        And, for the first year, there is the argument that IF you were going to buy Global Entry anyway, than that fee is reduced by another $95….not to mention if you were buying Priority Club membership…but, let’s not get this too confusing.

        Given the assumption that people who spend in the Travel Category are the ones interested in this card, an argument can even be made that in the first year of having this card, they actually earn $150. If the cardholder is already going to spend $300 in travel before December 2016, then $300 in travel before the 2017 annual fee hits, that’s $600 in travel credits for one $450 fee.

        • Hi Greg,

          We can certaining agree on a few things.


          We shall have to agree to disagree 🙂

          Thanks for reading, I do appreciate it!


          • Really? Ok, Let me blow your mind a little with so more with what I’m sure you consider “fuzzy math”.

            I currently have the CSP and believe it’s worth it to pay the $95 annual fee to have the card. So, for me, the incremental cost of upgrading to the far superior CSR card is $55. As such, I consider the annual fee to have the CSR is $55.

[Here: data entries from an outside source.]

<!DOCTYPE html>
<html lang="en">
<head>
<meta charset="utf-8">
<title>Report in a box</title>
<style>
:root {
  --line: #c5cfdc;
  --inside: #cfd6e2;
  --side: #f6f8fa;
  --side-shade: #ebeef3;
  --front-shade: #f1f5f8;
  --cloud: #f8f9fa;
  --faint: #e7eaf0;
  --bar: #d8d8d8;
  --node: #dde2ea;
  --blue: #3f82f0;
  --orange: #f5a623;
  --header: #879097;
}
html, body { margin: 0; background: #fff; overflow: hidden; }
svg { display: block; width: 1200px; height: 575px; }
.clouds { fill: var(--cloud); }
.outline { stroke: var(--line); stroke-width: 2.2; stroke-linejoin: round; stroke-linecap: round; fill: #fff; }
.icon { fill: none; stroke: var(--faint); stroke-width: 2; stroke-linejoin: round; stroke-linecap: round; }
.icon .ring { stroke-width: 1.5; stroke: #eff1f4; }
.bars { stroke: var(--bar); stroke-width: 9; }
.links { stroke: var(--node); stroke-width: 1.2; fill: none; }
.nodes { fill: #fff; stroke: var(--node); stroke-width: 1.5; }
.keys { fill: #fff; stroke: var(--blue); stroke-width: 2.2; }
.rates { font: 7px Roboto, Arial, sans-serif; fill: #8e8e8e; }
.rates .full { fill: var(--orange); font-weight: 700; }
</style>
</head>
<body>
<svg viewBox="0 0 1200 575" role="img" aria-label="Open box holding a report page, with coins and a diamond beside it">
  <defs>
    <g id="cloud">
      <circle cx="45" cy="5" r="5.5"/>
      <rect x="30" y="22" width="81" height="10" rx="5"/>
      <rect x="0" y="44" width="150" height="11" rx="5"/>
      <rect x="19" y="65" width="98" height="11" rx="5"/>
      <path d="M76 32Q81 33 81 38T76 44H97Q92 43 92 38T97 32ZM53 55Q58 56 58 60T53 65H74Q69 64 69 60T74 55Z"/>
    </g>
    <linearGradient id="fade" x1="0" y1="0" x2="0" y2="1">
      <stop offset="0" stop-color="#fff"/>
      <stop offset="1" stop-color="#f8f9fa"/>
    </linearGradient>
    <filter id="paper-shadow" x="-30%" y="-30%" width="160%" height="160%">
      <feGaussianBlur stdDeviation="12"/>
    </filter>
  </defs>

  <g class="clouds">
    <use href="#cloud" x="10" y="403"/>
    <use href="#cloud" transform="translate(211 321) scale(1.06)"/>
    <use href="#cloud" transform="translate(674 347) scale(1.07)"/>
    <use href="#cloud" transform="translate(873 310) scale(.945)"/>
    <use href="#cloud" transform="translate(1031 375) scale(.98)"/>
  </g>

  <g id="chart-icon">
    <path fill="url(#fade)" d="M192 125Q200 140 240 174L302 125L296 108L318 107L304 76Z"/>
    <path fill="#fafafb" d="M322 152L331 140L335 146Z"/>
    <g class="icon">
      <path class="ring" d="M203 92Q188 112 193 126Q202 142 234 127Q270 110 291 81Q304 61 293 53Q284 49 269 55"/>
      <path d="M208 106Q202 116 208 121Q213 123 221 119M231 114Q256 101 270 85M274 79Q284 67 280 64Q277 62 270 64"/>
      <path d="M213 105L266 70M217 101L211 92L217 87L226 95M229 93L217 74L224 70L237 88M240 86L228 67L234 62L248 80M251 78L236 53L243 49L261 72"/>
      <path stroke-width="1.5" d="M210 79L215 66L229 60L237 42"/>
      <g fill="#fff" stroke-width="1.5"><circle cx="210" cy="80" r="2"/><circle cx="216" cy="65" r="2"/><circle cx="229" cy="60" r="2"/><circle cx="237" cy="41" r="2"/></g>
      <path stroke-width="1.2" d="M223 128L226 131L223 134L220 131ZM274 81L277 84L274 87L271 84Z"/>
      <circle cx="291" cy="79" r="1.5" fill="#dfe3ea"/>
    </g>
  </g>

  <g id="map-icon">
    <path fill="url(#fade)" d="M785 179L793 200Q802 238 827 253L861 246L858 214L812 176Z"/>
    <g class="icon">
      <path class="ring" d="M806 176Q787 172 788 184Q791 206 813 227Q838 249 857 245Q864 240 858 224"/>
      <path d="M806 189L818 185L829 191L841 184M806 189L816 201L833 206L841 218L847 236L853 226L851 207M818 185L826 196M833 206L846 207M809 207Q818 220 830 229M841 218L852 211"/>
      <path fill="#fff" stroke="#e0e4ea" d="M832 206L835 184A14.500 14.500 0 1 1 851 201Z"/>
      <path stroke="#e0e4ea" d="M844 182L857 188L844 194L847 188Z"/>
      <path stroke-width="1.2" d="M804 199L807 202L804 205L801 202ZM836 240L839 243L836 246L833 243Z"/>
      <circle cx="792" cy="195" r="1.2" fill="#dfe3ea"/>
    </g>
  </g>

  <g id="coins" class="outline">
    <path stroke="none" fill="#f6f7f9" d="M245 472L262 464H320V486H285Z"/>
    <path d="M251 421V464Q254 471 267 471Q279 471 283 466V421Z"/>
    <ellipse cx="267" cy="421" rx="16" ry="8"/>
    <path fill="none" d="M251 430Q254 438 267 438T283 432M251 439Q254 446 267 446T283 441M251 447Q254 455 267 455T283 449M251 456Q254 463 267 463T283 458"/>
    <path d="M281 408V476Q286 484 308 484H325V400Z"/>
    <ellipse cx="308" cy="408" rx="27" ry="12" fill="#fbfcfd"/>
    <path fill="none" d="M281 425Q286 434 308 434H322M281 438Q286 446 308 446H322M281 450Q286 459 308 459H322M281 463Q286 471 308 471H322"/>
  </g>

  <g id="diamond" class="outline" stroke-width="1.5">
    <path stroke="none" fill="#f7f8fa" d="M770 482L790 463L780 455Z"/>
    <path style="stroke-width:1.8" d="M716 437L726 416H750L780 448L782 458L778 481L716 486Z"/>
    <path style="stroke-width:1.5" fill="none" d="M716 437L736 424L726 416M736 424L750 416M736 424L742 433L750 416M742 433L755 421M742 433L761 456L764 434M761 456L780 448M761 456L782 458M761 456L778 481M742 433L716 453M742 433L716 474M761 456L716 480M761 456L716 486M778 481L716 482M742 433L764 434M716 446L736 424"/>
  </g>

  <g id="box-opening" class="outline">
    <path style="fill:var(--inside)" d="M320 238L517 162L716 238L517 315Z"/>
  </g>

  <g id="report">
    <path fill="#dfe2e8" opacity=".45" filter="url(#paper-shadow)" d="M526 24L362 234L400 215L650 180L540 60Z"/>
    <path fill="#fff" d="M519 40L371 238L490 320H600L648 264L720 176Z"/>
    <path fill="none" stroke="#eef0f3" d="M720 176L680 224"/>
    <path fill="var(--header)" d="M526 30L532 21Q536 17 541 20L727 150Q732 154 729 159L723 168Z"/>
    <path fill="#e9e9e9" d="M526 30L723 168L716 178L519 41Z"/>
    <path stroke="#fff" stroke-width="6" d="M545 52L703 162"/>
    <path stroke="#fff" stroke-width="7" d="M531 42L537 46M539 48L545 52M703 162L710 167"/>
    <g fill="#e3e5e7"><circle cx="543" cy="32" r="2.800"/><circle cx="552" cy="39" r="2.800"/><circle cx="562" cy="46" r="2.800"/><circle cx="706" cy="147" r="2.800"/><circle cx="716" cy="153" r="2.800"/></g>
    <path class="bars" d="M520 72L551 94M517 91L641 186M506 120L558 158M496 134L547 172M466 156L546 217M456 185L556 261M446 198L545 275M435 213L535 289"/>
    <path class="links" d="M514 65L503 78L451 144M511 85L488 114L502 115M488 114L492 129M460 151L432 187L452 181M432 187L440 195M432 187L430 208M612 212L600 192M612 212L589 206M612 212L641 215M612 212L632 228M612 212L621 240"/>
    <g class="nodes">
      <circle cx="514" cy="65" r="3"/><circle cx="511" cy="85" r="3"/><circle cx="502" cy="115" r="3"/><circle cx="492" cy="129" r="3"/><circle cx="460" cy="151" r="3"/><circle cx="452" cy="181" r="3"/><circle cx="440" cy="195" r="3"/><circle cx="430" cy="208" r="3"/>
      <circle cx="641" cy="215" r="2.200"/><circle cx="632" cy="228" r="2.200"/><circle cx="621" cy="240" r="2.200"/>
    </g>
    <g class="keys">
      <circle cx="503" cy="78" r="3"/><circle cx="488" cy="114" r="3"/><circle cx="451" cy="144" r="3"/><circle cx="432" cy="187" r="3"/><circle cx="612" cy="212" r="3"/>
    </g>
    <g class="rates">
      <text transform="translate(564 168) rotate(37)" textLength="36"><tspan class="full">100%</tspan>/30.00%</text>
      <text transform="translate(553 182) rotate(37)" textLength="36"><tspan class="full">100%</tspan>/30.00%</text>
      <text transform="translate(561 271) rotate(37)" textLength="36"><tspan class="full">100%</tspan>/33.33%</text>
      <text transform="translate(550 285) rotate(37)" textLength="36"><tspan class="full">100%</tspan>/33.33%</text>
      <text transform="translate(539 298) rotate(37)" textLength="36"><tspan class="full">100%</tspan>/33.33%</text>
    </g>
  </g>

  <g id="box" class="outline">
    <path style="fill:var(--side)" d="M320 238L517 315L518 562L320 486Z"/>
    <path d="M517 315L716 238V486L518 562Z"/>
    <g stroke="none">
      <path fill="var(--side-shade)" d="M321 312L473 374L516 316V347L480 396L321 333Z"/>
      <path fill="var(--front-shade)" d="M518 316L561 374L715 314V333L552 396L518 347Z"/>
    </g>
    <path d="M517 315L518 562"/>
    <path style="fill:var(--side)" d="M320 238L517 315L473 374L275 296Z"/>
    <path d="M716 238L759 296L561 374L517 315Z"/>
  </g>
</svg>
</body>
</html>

          • Hi, Greg, thanks for adding to the discussion. While I actually look at this annual fee as a net $55 over my CSP as well because of my travel habits (I had spent the $300 for the travel credit in 1 week of having the card!) I was happy to have Dustin write this post because I do believe it is important to look at things from different perspectives.
            One thing I do disagree on with you is that people are going to use the travel credit as a no-brainer (check this post I wrote yesterday about the popularity of the CSR for more on that). I have heard many people getting this card to get it for “$1,000 in gift cards!” and not really even thinking about the travel credit. This is really the first high-fee credit card that has garnered this much mainstream attention and many of the newcomers are looking at the points and not necessarily the travel credit. I have even been trying to help some people to use it for things other than what they were considering as they were planning “big” trips in order to “spend” the free $300 – but it was costing them more in the extras than they were getting from the benefit! So, while most of us will get the $300 as a net against the annual fee, it is good to have another perspective as well which is why I was fine with Dustin making this post.
            Thanks for reading and adding to the discussion!